Estimates of results using Crank Nicolson with some fixed parameters such as k = 0.0001 , t = 1 at different grids and [ a , b ] = [ − 10     10 ] . Error magnifies through L 2 , L ∞ and Error relative
Time = tx
121 × 210.06390.01090.00990.05310.01090.0097
51 × 510.03130.00590.00430.02130.00510.0031
101 × 1010.01120.00170.00090.01150.00210.00099
Estimates of results using Crank Nicolson with some fixed parameters such as k = 0.0001 , grid = 61 × 61 at different time level and [ a , b ] = [ − 10     10 ] . Error magnifies through L 2 , L ∞ and Error relative
Gridt
61 × 610.20.07910.06920.05430.07890.06700.0512
0.40.09980.08910.07530.09900.08810.0615
0.60.13860.09930.09910.11890.09870.0899
Estimates of results using ADI scheme, such as k = 0.0001 , t = 1 at different grids and [ a , b ] = [ − 10     10 ] . Error magnifies through L 2 , L ∞ and Error relative
Time = tx
121 × 210.03040.02110.00690.03440.02090.0063
51 × 510.01100.00730.00370.02100.00790.0033
101 × 1010.00990.00510.000990.01000.00620.000891
Estimates of results using ADI scheme with some fixed parameters such as k = 0.0001 , grid = 61 × 61 at different time level and [ a , b ] = [ − 10     10 ] . Error magnifies through L 2 , L ∞ and Error relative
Gridt
61 × 610.20.02630.02310.01810.02630.02230.0171
0.40.03320.02970.02510.03310.02940.0205
0.60.04620.03310.03300.03960.031670.0890
Estimates of results using ADI and Crank Nicolson schemes, with reducing step size
GridStep Size
61 × 61h0.01970.01170.005850.02050.018970.00889
h/20.00270.00210.0006750.00890.00510.000989
h/80.00120.000960.000150.00210.000990.00049

scheme at very small step spacing to understand the importance of reducing steps. Rate of convergence can be seen from Table 6, which explains two implicit schemes. Figure 1 & Figure 2 show results for CN for different times and grids respectively. Figure 3 & Figure 4 show results for ADI for different times and grids respectively. Figure 5 gives comparison of two implicit schemes for reducing step spacing in x and y directions respectively. Last Figure 6 shows interesting results for different times. Sharp edges remove during increasing
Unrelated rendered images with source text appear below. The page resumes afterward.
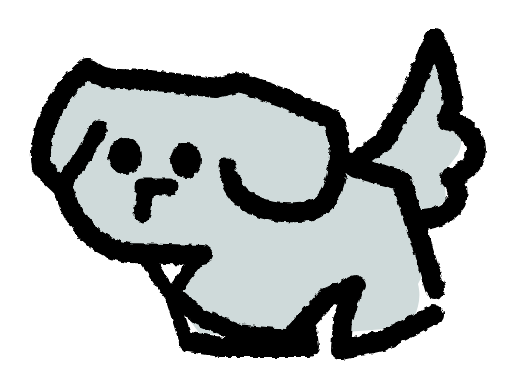
<!DOCTYPE html>
<html lang="en">
<head>
<meta charset="utf-8">
<title>Crouching dog</title>
<style>
:root { --paper: #ffffff; --fur: #cfdada; --ink: #000000; }
html, body { margin: 0; background: var(--paper); overflow: hidden; }
.dog { display: block; width: 515px; height: 390px; }
.fur { fill: var(--fur); }
.ink { fill: none; stroke: var(--ink); stroke-width: 20; stroke-linecap: round; stroke-linejoin: round; }
.ink .medium { stroke-width: 17; }
.ink .fine { stroke-width: 14; }
.eyes { fill: var(--ink); }
</style>
</head>
<body>
<svg class="dog" viewBox="0 0 515 390" role="img" aria-label="Brush drawing of a grey dog crouching with its tail up">
  <defs>
    <filter id="rough-edge" filterUnits="userSpaceOnUse" x="0" y="0" width="515" height="390">
      <feTurbulence type="fractalNoise" baseFrequency="0.16" numOctaves="2" seed="4" result="grain"/>
      <feDisplacementMap in="SourceGraphic" in2="grain" scale="5" xChannelSelector="R" yChannelSelector="G"/>
    </filter>
  </defs>

  <g class="fur">
    <path class="head-and-body" d="M85 70C56 98 40 132 43 166L66 186C72 190 74 198 80 212C92 234 118 250 150 252L204 255L174 292L200 317L245 334L296 338L326 300L357 287L346 332L385 329L414 318C419 306 421 296 418 284L427 266L402 180L350 165C344 150 344 134 335 122L240 81L215 88L112 80Z"/>
    <path class="tail" d="M362 162L386 140L412 92L434 40L452 104L446 122C462 130 464 142 458 154L444 172L446 200L422 222L404 176Z"/>
    <path class="paw" d="M188 318L236 335L200 334Z"/>
  </g>

  <g filter="url(#rough-edge)">
    <g class="ink">
      <path class="head" d="M86 69C56 94 36 132 42 168L63 188C72 222 98 250 130 253L203 255"/>
      <path class="crown-and-ear" d="M88 69Q101 79 118 79L150 80L216 88L240 82L288 100L333 120Q341 138 339 156Q337 184 327 199Q318 212 298 212C262 214 240 202 231 182"/>
      <path class="ear-tip medium" d="M231 182L227 166"/>
      <path class="left-ear medium" d="M99 128L84 155L61 186"/>
      <path class="nose medium" d="M142 187L170 187M146 190L142 214"/>
      <path class="chest fine" d="M146 258L172 297L186 341M198 259L172 293"/>
      <path class="front-leg medium" d="M175 295L200 317L240 333L290 338"/>
      <path class="front-paw" d="M189 342L222 347L309 347L307 330L295 333L327 298L356 285"/>
      <path class="back-leg" d="M353 288L343 320L341 350L382 341L434 315"/>
      <path class="back" d="M340 158L356 168L401 180L423 249L435 289"/>
      <path class="tail-outline" d="M359 159L384 141L411 94L434 38Q449 65 453 104L447 120C462 122 477 138 476 151C475 166 463 173 450 178Q461 188 456 202Q446 218 423 220"/>
    </g>
    <g class="eyes">
      <ellipse cx="125" cy="156" rx="17" ry="18"/>
      <ellipse cx="186" cy="160" rx="15" ry="18"/>
    </g>
  </g>
</svg>
</body>
</html>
Presents results using ADI and CN schemes, with rate of convergence